To commemorate 365 days of the EndSARS protest, Eti-Inyene Godwin Akpan (popularly known as Sir Inyene), a renowned documentary photojournalist, will be exhibiting some unique photographs captured during the EndSARs activities of October 2020.
The photographs will bear witness to the voices of protesters, while also demonstrating how Nigerians formed a united front to stand up for the nation.
Akpan, who is also Founder and Executive Director of Africa’s largest photography community, PhotoWaka Africa, visually documented the EndSARS protest from start to end.
He is one of the photographer who successfully documented the night of the shooting at the Lekki Toll Gate on October 20, 2020.
His organisation also supported and encouraged young photographers across the country to document the protest for more visual
representation to be shared across the world.

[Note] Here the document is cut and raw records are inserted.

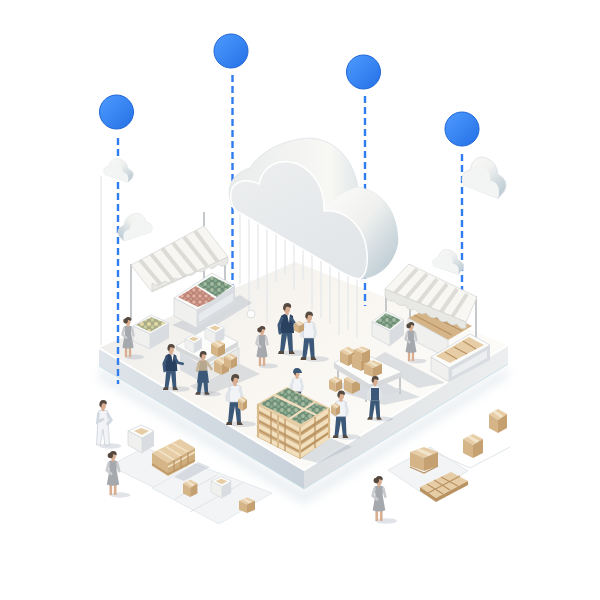
<!DOCTYPE html>
<html lang="en">
<head>
<meta charset="utf-8">
<title>Cloud marketplace</title>
<style>
:root{--blue:#2f7df0;--blue-deep:#1f66d8;--navy:#3c5878;--navy-dark:#2b4160;--grey:#a5a8ac;--skin:#d9ae90;--hair:#554940;--white:#fcfcfb;--pale:#f0f0ee;--shade:#d9dde1;--wood:#e6cda6;--wood-mid:#d5b588;--wood-dark:#b99262;--leaf:#7d9b82}
html,body{margin:0;background:#fff}
body{width:600px;height:600px;overflow:hidden}
svg{display:block}
.beam{stroke:var(--blue);stroke-width:2.4;stroke-dasharray:7 4;fill:none}
.badge circle{fill:url(#badgeFill);stroke:var(--blue-deep);stroke-width:1}
.navy{fill:var(--navy)}.navy-dark{fill:var(--navy-dark)}.grey{fill:var(--grey)}.skin{fill:var(--skin)}.hair{fill:var(--hair)}
.white{fill:var(--white)}.pale{fill:var(--pale)}.shade{fill:var(--shade)}
.wood{fill:var(--wood)}.wood-mid{fill:var(--wood-mid)}.wood-dark{fill:var(--wood-dark)}
.shirt{fill:#f1f3f6;stroke:#b8c0ca;stroke-width:.6}
.cast{fill:#8e9cab;opacity:.28}
.pole{stroke:#c5c9cc;stroke-width:2;fill:none}
.slat{stroke:var(--wood-dark);stroke-width:1.2;fill:none}
.rain{stroke:#e3e6e9;stroke-width:1.2;fill:none}
.tile{fill:#f3f4f5;stroke:#dfe5e9;stroke-width:.8}
.edge{stroke:#cfd5da;stroke-width:.7}
.arm{stroke-width:3;stroke-linecap:round;fill:none}
</style>
</head>
<body>
<svg width="600" height="600" viewBox="0 0 600 600" role="img" aria-label="Isometric market on a platform beneath a cloud">
<defs>
<linearGradient id="badgeFill" x1="0" y1="0" x2="1" y2="1"><stop offset="0" stop-color="#4f9bff"/><stop offset="1" stop-color="#2470e6"/></linearGradient>
<linearGradient id="floorFill" x1="0" y1="0" x2="1" y2="0.6"><stop offset="0" stop-color="#e9eaea"/><stop offset=".45" stop-color="#f8f5f0"/><stop offset="1" stop-color="#fdfcf9"/></linearGradient>
<linearGradient id="leftWall" x1="0" x2="1"><stop offset="0" stop-color="#dfe5ea"/><stop offset="1" stop-color="#c8d1da"/></linearGradient>
<linearGradient id="rightWall" x1="0" x2="1"><stop offset="0" stop-color="#dcdfe2"/><stop offset="1" stop-color="#eceeef"/></linearGradient>
<linearGradient id="cloudSide" x1="0" y1="0" x2="1" y2="1"><stop offset="0" stop-color="#fdfdfb"/><stop offset=".45" stop-color="#f0f1ef"/><stop offset=".72" stop-color="#d0dadf"/><stop offset="1" stop-color="#b4c4ce"/></linearGradient>
<linearGradient id="cloudFace" x1="0" y1="0" x2=".6" y2="1"><stop offset="0" stop-color="#eceeef"/><stop offset="1" stop-color="#e3e6e9"/></linearGradient>
<linearGradient id="cloudDeep" x1="0" x2="1"><stop offset="0" stop-color="#e9ecec"/><stop offset=".6" stop-color="#f8f8f5"/><stop offset="1" stop-color="#c3d0d7"/></linearGradient>
<filter id="soft" x="-30%" y="-30%" width="160%" height="160%"><feGaussianBlur stdDeviation="5"/></filter>
<pattern id="greens" width="7" height="6" patternUnits="userSpaceOnUse"><rect width="7" height="6" fill="#6f8f78"/><circle cx="2" cy="2" r="1.9" fill="#a3bba0"/><circle cx="5.4" cy="4.4" r="1.6" fill="#87a98e"/></pattern>
<pattern id="reds" width="6" height="6" patternUnits="userSpaceOnUse"><rect width="6" height="6" fill="#bd8478"/><circle cx="2" cy="2" r="1.8" fill="#e0b0a0"/><circle cx="5" cy="5" r="1.4" fill="#d29a8c"/></pattern>
<pattern id="fruits" width="7" height="7" patternUnits="userSpaceOnUse"><rect width="7" height="7" fill="#a9ac86"/><circle cx="2" cy="2" r="2" fill="#e6d9a6"/><circle cx="5.5" cy="5" r="1.7" fill="#c9cf9f"/></pattern>
<g id="parcel"><polygon class="wood" points="0,-19 10,-24 20,-19 10,-13"/><polygon class="wood-mid" points="0,-19 10,-13 10,0 0,-5"/><polygon points="10,-13 20,-19 20,-5 10,0" fill="#c5a171"/><polygon points="4,-21 7,-22.500 16,-17 13,-15" fill="#f3e5cc"/></g>
<g id="whiteBox"><polygon class="white edge" points="0,-19 13,-25 26,-19 14,-12"/><polygon class="pale edge" points="0,-19 14,-12 14,3 0,-5"/><polygon class="shade" points="14,-12 26,-19 26,-4 14,3"/><polygon class="wood" points="6,-19 13,-22 21,-19 14,-15"/></g>
<g id="legs"><ellipse class="cast" cx="8" cy="0" rx="13" ry="3"/><path class="navy" d="M-5-24H5L6-1H2L0-18-3-1H-7z"/><path class="hair" d="M-8-2h5v3h-6zM2-2h4l2 3H2z"/></g>
<g id="head"><rect class="skin" x="-1.500" y="-43" width="3" height="5"/><ellipse class="skin" cx="0" cy="-44" rx="3.200" ry="4"/><path class="hair" d="M-4-44q0-6 4-6 5 0 4 5-4-2-5-1l-1 4z"/></g>
<g id="suitMan"><use href="#legs"/><path class="navy-dark" d="M-6-37Q0-42 6-37L7-20H-7z"/><path class="white" d="M0-39l3 0-1 9z"/><path class="arm" stroke="#3c5878" d="M4-35L8-29 13-28M-5-35L-8-28-7-20"/><use href="#head"/></g>
<g id="shirtMan"><use href="#legs"/><path class="shirt" d="M-6-37Q0-42 6-37L6-22H-6z"/><path class="arm" stroke="#dfe4e9" d="M-5-35L-8-29-8-24M5-35L7-28 6-24"/><use href="#head"/></g>
<g id="dressWoman"><ellipse class="cast" cx="8" cy="0" rx="12" ry="3"/><path class="skin" d="M-4-15h3L-1 0h-3zM1-15h3L4 0H1z"/><path class="grey" d="M-5-38Q0-41 5-38L4-29 7-12Q0-9-7-12L-4-29z"/><path class="arm" stroke="#c9cbce" d="M-5-36L-7-28-2-24M5-36L7-27"/><use href="#head"/><circle class="hair" cx="-3" cy="-45" r="3"/></g>
<g id="apronWoman"><use href="#legs"/><path class="navy" d="M-5-28H5L7-13H-7z"/><path fill="#b7a78e" d="M-5-38Q0-41 5-38L5-27H-5z"/><path class="arm" stroke="#c9b79b" d="M-5-36L-7-27M5-36L10-29"/><use href="#head"/></g>
<g id="smallCloud"><path fill="url(#cloudSide)" stroke="#dce1e4" stroke-width=".6" d="M2 18Q-2 10 7 8 10-3 20 0 28 3 29 11 38 15 34 22L29 27z"/><path fill="#f3f4f4" d="M1 18Q0 12 7 11 10 3 17 5 23 8 23 15 32 17 29 27z"/></g>
</defs>

<rect width="600" height="600" fill="#fff"/>

<g id="ground-tiles">
<polygon class="tile" points="110,466 145,447 193,469 155,488"/>
<polygon class="tile" points="152,488 195,464 272,493 219,524"/>
<path d="M175 499l42-24M190 512l54-30" stroke="#dfe4e7" fill="none"/>
<polygon class="tile" points="388,470 430,447 468,471 425,495"/>
<path d="M436 453L470 468 510 447" fill="none" stroke="#dfe5e9"/>
</g>

<g id="platform">
<polygon points="99,366 304,490 508,366 508,378 304,505 99,380" fill="#c9d4dc" opacity=".35" filter="url(#soft)"/>
<polygon points="99,348 304,470 304,489 99,366" fill="url(#leftWall)"/>
<polygon points="304,470 508,345 508,364 304,489" fill="url(#rightWall)"/>
<polygon points="99,348 295,262 508,345 304,470" fill="url(#floorFill)"/>
<path d="M99 348L304 470 508 345" fill="none" stroke="#fff" stroke-width="2"/>
<path d="M99 366L304 489 508 364" fill="none" stroke="#c4dfe9" stroke-width=".8"/>
</g>

<g id="beams">
<path class="beam" d="M118 138V384"/><path class="beam" d="M232.500 75V292"/><path class="beam" d="M365 96V306"/><path class="beam" d="M462 154V322"/>
</g>
<g class="badge" id="badges">
<circle cx="116.500" cy="112" r="17"/><circle cx="231" cy="51" r="17"/><circle cx="363.500" cy="72" r="17"/><circle cx="462" cy="129" r="17"/>
</g>

<g id="rain">
<path class="rain" d="M101 176V345M240 208V284M249 212V310M258 216V290M267 222V325M276 228V282M285 234V274M294 240V290M303 244V280M312 250V310M321 256V318M330 262V324M339 267V335M348 272V330M357 276V338"/>
<circle cx="251" cy="314" r="4" class="white edge"/>
</g>

<g id="small-clouds">
<use href="#smallCloud" transform="translate(103 159) scale(.86)"/>
<use href="#smallCloud" transform="matrix(-1 0 0 1 153 214)"/>
<use href="#smallCloud" transform="translate(461 158) scale(1.28 1.5)"/>
<use href="#smallCloud" transform="translate(432 250) scale(.9)"/>
</g>

<g id="main-cloud">
<path fill="url(#cloudDeep)" stroke="#d9dfe2" stroke-width=".7" d="M232 206C225 188 231 174 250 168 262 149 287 139 310 138 337 140 353 160 358 187 385 192 398 215 398 242 394 266 378 277 361 279L330 262z"/>
<path fill="url(#cloudSide)" d="M324 210C333 200 342 191 358 187 385 192 398 215 398 242 394 266 378 277 361 279z"/>
<path fill="url(#cloudFace)" stroke="#fff" stroke-width="1.500" d="M233 207C225 186 239 175 259 184 263 165 280 157 298 164 316 173 325 191 324 211 348 209 365 229 367 252 368 266 366 276 359 279 349 278 338 270 328 264L242 214Q236 212 233 207z"/>
</g>

<g id="left-stall">
<polygon class="cast" points="172,325 240,295 252,303 198,336"/>
<path class="pole" d="M131 264V320M204 212V280M225 258V280"/>
<polygon class="white edge" points="174,298 212,273 235,286 197,310"/>
<polygon points="178,297 196,286 216,299 198,307" fill="url(#reds)"/><polygon points="197,285 212,276 232,286 217,297" fill="url(#greens)"/>
<polygon class="pale edge" points="174,298 197,310 197,328 174,316"/><polygon class="shade" points="197,310 235,286 235,304 197,328"/>
<path d="M199 314l34-21v8l-34 21z" fill="#e8ebed"/>
<polygon points="131,265 204,226 228,257 152,292" fill="#f7f6f2" stroke="#d7d8d6" stroke-width=".8"/>
<path d="M140 260l23 27M151 254l23 28M162 248l23 29M173 243l23 28M184 237l23 29M195 231l23 31" stroke="#dcdbd6" stroke-width="4"/>
<path d="M152 291l76-34v6q-5 6-10 1-5 7-10 3-5 7-11 4-5 7-11 3-5 7-11 4-5 7-11 3-5 7-12 2z" fill="#e8e8e4" stroke="#cfd1cf" stroke-width=".6"/>
<polygon class="white edge" points="133,326 151,315 169,323 150,334"/><polygon points="136,325 151,317 166,323 150,332" fill="url(#fruits)"/>
<polygon class="pale edge" points="133,326 150,334 150,349 133,341"/><polygon class="shade" points="150,334 169,323 169,338 150,349"/>
<use href="#dressWoman" transform="translate(128 357) scale(.8)"/>
</g>

<g id="packing-table">
<polygon class="cast" points="190,386 240,364 260,374 206,396"/>
<polygon class="pale edge" points="180,352 212,334 239,348 205,368"/>
<polygon class="shade" points="180,352 205,368 205,384 180,370"/><polygon points="205,368 239,348 239,364 205,384" fill="#e9e9e7" class="edge"/>
<use href="#parcel" transform="translate(214 375) scale(.75)"/><use href="#parcel" transform="translate(224 369) scale(.65)"/>
<polygon class="white edge" points="176,346 209,327 238,342 205,361"/><path d="M176 346l29 15 33-19v4l-33 19-29-15z" fill="#d5d7d8"/>
<use href="#whiteBox" transform="translate(185 351) scale(.65)"/><use href="#whiteBox" transform="translate(205 342) scale(.75)"/><use href="#parcel" transform="translate(211 357) scale(.7)"/>
<use href="#suitMan" transform="translate(171 389) scale(.9)"/><use href="#apronWoman" transform="translate(203 394) scale(.86)"/>
</g>

<g id="handover">
<use href="#dressWoman" transform="translate(262 366) scale(.8)"/>
<use href="#suitMan" transform="translate(287 353)"/>
<use href="#shirtMan" transform="translate(309 359) scale(.95)"/>
<path class="arm" stroke="#e9edf0" d="M304 326l-5 3"/><use href="#parcel" transform="translate(294 333) scale(.5)"/>
</g>

<g id="right-stall">
<polygon class="cast" points="385,352 445,383 418,388 372,360"/>
<path class="pole" d="M386 291V316M476 296V352M410 264V320"/>
<polygon class="wood-mid" points="408,318 432,307 472,326 448,340"/><path class="slat" d="M414 315l38 20M422 311l40 20"/>
<polygon class="pale edge" points="408,318 448,340 448,358 408,338"/>
<polygon class="white edge" points="372,322 386,311 404,320 390,331"/><polygon points="375,322 386,313 401,320 390,329" fill="url(#greens)"/>
<polygon class="pale edge" points="372,322 390,331 390,346 372,336"/><polygon class="shade" points="390,331 404,320 404,335 390,346"/>
<polygon class="white edge" points="431,357 470,334 490,345 449,368"/><polygon class="wood" points="436,356 469,337 484,345 450,363"/><path class="slat" d="M445 352l12 7M454 347l13 7M463 341l13 8"/>
<polygon class="pale edge" points="431,357 449,368 449,382 431,371"/><polygon class="shade" points="449,368 490,345 490,360 449,382"/><path d="M452 370l35-20v8l-35 19z" fill="#eceeef"/>
<polygon points="409,264 477,297 466,322 385,289" fill="#f8f7f3" stroke="#d7d8d6" stroke-width=".8"/>
<path d="M417 269l-22 24M427 274l-21 24M437 279l-19 24M447 284l-18 23M457 289l-16 23M467 294l-15 23" stroke="#dddcd6" stroke-width="4"/>
<path d="M385 289l81 33v6q-6 2-9-4-6 3-10-3-6 3-10-4-6 3-11-4-6 3-11-4-6 3-10-4-6 2-11-4-7 1-9-5z" fill="#e8e8e4" stroke="#cfd1cf" stroke-width=".6"/>
<use href="#dressWoman" transform="translate(411 361) scale(.78)"/>
</g>

<g id="parcel-counter">
<polygon class="cast" points="340,392 384,405 420,397 398,388"/>
<path class="pole" d="M338 366V387M366 382V402M400 374V394"/>
<polygon class="shade" points="336,385 366,400 401,391 372,375"/><use href="#parcel" transform="translate(344 394) scale(.8)"/><use href="#parcel" transform="translate(329 392) scale(.65)"/>
<polygon class="white edge" points="334,363 357,350 402,372 370,385"/><path d="M334 363l36 22 32-13v5l-32 13-36-22z" fill="#d7d9da"/>
<use href="#parcel" transform="translate(340 366) scale(.8)"/><use href="#parcel" transform="translate(352 371) scale(.9 .8)"/><use href="#parcel" transform="translate(364 377) scale(.9 .7)"/><use href="#parcel" transform="translate(354 361) scale(.8 .6)"/>
<use href="#shirtMan" transform="translate(375 419) scale(.86)"/><path class="navy" d="M371 388h8v12h-8z"/>
</g>

<g id="produce-crates">
<use href="#shirtMan" transform="translate(297 409) scale(.8)"/><path class="navy" d="M293 373q0-5 4-5t5 5z"/>
<polygon class="cast" points="299,458 330,438 352,447 318,463"/>
<polygon class="wood" points="257,404 287,387 330,408 300,427"/>
<polygon points="260,404 274,396 302,409 290,418" fill="url(#greens)"/><polygon points="276,394 288,388 314,402 304,408" fill="url(#greens)"/><polygon points="291,419 315,403 327,408 301,424" fill="url(#greens)"/>
<path d="M274 395l42 20M289 419l26-17" stroke="#f0dfc0" stroke-width="2"/>
<polygon class="wood-mid" points="257,404 300,427 300,459 257,437"/><polygon points="300,427 330,408 330,438 300,459" fill="#c9a675"/>
<path d="M257 407l43 23 30-20M257 416l43 23 30-20M257 425l43 23 30-20M257 434l43 22 30-20" fill="none" stroke="#f1dfbd" stroke-width="4"/>
<path class="slat" d="M257 411l43 23 30-20M257 420l43 23 30-20M257 429l43 23 30-20M271 412v32M285 419v32M300 427v32M315 417v31"/>
<path d="M258 404v33M278 415v33M300 427v32M329 409v29" stroke="#d9ba8a" stroke-width="2"/>
</g>

<g id="carriers">
<use href="#shirtMan" transform="translate(235 424)"/><use href="#parcel" transform="translate(238 411) scale(.45 .6)"/>
<use href="#shirtMan" transform="translate(341 437) scale(.93)"/><use href="#parcel" transform="translate(331 416) scale(.45 .55)"/>
</g>

<g id="yard">
<g transform="translate(103 446) scale(.92)"><ellipse class="cast" cx="8" cy="0" rx="12" ry="3"/><path class="shirt" d="M-5-38Q0-41 5-38L6-20 7-1H2L0-18-3-1h-4L-6-22z"/><path class="arm" stroke="#d2d8df" d="M-5-35l-1 9 6-3M5-35l4 7-4 4"/><use href="#head"/></g>
<use href="#dressWoman" transform="translate(113 495) scale(.88)"/><use href="#dressWoman" transform="translate(379 521) scale(.9)"/>
<g id="loaded-pallet"><polygon class="cast" points="174,477 198,462 210,467 184,481"/><polygon class="wood" points="152,453 180,439 195,448 168,463"/><polygon class="wood-mid" points="152,453 168,463 168,476 152,466"/><polygon points="168,463 195,448 195,462 168,476" fill="#cfae7e"/><path d="M158 450l16 10M165 446l16 10M172 443l16 9M168 467l27-15" stroke="#f2e2c6" stroke-width="1.500"/><path class="slat" d="M152 464l16 10 27-14M174 460v12M181 456v12M188 452v12"/></g>
<use href="#whiteBox" transform="translate(128 450)"/><use href="#parcel" transform="translate(183 497) scale(.72)"/><use href="#whiteBox" transform="translate(211 496) scale(.78)"/><use href="#parcel" transform="translate(239 513) scale(.8 .65)"/>
<use href="#parcel" transform="translate(410 471) scale(1.4 1)"/><path class="slat" d="M410 467l14 6 14-7"/>
<use href="#parcel" transform="translate(463 458)"/><use href="#parcel" transform="translate(489 433) scale(.9 1)"/>
<g id="empty-pallet"><polygon class="wood" points="420,487 451,472 468,481 436,498"/><path d="M420 487l16 11 32-17v4l-32 17-16-11z" class="wood-dark"/><path class="slat" d="M427 484l16 10M434 480l16 10M441 477l17 9M428 493l32-17"/></g>
</g>
</svg>
</body>
</html>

He said: “I have photographed and documented several campaigns over the years but the #EndSARS protest against police brutality in Nigeria is one that will stick with me in my journey as a photographer.
“The events of the #EndSARS protest will not be forgotten in a hurry, hence why I am holding this exhibition which accurately captures the mood and energy of citizens during the protests.”
The photo exhibition, titled “Sorosoke: EndSARS Through My Lens,” will be held between October 20 and 24, to commemorate a year of the EndSARS protest, celebrate the strength, unity and resilience of Nigerians during the peaceful demonstrations.
The exhibition is scheduled hold at the Museum Of Contemporary Art (MOCA) located at Anthony Village, Lagos State.
Creatives from different regions of Nigeria, diplomats, dignitaries, influencers, politicians, captains of industries, as well as local and international media are expected to be in attendance.
The exhibition is also open to the general public, but will be strictly by registration on linktr.ee/Sorosoke.
Eti-Inyene and his team believe this project will ignite great and intelligent conversations, as well as preserve the memory of time hundreds of thousands of Nigerians globally came out to ‘Sorosoke,’ which means Speak up, and those who died during the protest, as well as those who may have lost their lives to police brutality in Nigeria.
Commenting further, Eti-Inyene said: “For me, the prize is that everyday, I get to live my purpose and make photographs that tell stories which can potentially create positive change. This is not to shame any individual or political group, but share my perception, as a documentary photojournalist, of the events that happened during the EndSARS protest and my recommendations for the days ahead.”
In October 2020, thousands of Nigerians across the country and in the Diaspora flocked out to protest against police brutality, injustice and bad governance in general.
The protests, tagged #EndSARS, sparked conversations and reactions from thousands of Nigerians and non-Nigerians online and also led to the disbandment of the former Special Anti-Robbery Squad (SARS) of the Nigeria Police Force.
By Yejide Gbenga-Ogundare